Stored data:

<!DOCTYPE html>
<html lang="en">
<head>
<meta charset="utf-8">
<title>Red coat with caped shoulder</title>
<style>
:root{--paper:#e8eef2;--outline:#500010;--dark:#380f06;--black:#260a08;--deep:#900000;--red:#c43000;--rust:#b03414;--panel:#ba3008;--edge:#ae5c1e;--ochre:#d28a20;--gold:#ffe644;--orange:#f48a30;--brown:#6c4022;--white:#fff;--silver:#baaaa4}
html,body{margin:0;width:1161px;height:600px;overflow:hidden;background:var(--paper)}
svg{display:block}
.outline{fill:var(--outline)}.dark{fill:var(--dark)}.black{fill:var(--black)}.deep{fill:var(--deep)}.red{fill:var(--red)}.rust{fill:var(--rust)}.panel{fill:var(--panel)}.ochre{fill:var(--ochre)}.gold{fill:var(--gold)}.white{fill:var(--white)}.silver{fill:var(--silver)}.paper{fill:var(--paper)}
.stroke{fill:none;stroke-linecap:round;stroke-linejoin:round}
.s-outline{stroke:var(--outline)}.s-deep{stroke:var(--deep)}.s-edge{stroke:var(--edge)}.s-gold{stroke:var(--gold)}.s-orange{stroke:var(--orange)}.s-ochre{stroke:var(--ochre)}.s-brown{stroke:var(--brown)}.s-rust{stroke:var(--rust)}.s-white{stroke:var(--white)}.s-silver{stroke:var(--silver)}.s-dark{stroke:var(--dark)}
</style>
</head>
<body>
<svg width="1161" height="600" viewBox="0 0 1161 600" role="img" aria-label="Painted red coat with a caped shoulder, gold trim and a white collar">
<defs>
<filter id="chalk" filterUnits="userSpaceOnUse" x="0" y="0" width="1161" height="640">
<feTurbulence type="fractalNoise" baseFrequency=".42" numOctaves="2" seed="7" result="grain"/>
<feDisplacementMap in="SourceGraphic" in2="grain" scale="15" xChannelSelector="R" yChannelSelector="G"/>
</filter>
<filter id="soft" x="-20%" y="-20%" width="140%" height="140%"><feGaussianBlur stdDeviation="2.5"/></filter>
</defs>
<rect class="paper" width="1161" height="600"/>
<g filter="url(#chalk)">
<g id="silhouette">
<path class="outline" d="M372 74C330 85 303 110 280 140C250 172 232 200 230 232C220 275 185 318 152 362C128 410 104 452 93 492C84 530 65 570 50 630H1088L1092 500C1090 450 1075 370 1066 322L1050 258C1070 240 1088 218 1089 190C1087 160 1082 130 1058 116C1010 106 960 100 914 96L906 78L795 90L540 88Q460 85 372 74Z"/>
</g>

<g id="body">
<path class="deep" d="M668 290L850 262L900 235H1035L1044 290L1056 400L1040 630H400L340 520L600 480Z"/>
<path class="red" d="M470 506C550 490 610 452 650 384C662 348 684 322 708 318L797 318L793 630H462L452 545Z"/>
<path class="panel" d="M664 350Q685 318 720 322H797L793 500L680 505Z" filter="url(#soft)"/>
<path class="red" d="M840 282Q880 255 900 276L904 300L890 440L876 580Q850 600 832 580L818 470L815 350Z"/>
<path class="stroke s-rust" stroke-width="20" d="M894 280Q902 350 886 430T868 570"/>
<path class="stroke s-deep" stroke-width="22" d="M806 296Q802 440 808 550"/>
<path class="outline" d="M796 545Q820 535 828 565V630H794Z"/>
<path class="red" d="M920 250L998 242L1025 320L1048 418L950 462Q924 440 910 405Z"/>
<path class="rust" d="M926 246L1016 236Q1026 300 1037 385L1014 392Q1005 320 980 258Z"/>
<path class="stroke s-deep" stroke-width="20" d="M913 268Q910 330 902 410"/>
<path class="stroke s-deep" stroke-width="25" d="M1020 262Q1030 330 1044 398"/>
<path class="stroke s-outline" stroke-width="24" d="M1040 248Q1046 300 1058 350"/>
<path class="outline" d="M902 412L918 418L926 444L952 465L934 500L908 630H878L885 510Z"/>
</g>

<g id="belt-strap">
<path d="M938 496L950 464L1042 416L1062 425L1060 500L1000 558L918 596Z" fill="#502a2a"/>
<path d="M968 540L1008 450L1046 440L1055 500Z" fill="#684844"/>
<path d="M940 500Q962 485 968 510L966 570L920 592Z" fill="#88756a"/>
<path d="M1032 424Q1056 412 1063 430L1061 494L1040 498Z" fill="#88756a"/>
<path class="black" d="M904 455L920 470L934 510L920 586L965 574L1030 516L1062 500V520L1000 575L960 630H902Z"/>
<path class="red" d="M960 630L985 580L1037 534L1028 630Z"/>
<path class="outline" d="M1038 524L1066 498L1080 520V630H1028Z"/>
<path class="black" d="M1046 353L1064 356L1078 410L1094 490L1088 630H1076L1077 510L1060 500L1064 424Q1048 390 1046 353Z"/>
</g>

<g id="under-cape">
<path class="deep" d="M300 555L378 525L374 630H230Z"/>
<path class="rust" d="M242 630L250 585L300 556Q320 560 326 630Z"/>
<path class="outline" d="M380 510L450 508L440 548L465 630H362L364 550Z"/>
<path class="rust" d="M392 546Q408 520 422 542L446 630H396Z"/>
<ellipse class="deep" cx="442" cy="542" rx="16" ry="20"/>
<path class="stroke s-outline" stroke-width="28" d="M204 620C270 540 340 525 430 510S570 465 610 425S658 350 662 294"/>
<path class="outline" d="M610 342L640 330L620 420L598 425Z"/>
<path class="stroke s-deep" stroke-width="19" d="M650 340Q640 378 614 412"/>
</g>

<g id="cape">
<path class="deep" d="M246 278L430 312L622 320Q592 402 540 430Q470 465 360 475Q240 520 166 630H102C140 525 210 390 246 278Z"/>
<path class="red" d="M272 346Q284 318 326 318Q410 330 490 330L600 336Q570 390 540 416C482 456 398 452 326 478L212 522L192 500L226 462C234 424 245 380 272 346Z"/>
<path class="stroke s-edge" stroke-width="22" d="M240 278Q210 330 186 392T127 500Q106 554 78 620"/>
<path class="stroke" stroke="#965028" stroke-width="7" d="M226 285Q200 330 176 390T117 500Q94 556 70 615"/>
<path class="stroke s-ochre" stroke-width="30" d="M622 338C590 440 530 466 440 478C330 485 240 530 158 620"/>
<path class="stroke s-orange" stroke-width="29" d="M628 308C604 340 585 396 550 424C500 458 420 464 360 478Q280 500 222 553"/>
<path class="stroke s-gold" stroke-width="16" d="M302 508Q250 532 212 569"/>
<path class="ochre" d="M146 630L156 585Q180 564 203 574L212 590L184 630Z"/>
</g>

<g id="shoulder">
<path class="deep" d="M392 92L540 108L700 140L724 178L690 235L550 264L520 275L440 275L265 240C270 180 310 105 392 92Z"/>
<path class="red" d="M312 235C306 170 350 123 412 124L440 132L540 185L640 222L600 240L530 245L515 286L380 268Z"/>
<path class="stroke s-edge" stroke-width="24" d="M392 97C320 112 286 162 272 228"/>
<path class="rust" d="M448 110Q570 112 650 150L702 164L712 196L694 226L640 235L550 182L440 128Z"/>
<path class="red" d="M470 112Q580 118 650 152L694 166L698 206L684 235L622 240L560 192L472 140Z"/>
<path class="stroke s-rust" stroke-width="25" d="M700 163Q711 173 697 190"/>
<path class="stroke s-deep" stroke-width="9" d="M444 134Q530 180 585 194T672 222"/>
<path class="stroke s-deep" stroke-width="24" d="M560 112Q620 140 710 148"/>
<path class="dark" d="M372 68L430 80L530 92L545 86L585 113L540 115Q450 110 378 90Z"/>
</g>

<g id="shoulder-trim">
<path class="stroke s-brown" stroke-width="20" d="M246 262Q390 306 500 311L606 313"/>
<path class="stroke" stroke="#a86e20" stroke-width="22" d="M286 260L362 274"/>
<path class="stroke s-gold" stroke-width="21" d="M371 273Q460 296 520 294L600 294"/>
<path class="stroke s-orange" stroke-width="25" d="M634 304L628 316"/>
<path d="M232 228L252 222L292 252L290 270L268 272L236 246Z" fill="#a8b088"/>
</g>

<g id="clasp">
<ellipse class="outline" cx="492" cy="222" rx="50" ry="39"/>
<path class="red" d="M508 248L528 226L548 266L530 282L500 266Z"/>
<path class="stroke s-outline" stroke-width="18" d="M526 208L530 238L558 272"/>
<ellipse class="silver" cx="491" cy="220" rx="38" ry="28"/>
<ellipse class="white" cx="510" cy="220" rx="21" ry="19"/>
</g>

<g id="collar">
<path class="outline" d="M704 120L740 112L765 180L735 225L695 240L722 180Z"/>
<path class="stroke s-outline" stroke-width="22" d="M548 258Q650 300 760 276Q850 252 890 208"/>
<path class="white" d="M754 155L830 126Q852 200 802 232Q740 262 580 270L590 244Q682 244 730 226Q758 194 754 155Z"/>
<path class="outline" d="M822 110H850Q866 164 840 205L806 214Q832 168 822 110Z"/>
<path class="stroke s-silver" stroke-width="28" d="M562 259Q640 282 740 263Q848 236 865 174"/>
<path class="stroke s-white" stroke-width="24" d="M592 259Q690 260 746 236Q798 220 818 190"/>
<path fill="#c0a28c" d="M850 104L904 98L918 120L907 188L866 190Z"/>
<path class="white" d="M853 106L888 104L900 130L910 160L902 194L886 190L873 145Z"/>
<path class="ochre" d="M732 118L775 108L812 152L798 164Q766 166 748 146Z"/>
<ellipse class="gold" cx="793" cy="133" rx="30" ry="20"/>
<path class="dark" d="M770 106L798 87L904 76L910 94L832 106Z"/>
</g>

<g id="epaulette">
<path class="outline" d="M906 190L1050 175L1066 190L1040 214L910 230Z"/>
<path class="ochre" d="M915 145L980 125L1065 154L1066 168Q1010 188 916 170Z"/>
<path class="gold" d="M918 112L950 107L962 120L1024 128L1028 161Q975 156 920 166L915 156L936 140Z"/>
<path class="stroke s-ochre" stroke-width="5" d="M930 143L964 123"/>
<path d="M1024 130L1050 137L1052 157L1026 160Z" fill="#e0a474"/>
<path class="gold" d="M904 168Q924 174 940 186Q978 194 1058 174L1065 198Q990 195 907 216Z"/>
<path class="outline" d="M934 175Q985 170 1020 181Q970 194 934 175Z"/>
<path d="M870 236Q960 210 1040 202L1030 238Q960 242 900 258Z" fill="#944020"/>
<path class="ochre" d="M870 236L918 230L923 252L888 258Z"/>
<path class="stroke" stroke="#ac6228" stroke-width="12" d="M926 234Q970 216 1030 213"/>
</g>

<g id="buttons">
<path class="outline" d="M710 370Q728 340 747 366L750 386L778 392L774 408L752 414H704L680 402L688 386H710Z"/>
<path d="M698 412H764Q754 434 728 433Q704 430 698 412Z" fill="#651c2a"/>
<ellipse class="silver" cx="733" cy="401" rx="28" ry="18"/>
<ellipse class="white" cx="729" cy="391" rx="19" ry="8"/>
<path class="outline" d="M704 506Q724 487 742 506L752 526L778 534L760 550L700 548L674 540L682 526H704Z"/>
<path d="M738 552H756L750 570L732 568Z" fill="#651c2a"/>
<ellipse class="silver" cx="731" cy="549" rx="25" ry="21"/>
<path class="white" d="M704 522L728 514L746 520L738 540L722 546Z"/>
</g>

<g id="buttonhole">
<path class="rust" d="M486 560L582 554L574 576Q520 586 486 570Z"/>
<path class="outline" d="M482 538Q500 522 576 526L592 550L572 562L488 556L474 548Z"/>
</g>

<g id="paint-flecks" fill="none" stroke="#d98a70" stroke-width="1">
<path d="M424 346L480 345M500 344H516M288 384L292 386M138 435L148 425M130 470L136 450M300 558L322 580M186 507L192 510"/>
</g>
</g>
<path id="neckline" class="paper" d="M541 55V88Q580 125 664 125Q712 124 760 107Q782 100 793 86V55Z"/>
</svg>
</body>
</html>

Problem to work on: Lines above that include the string "shoulder" need to be copied.

Answer:
<title>Red coat with caped shoulder</title>
<svg width="1161" height="600" viewBox="0 0 1161 600" role="img" aria-label="Painted red coat with a caped shoulder, gold trim and a white collar">
<g id="shoulder">
<g id="shoulder-trim">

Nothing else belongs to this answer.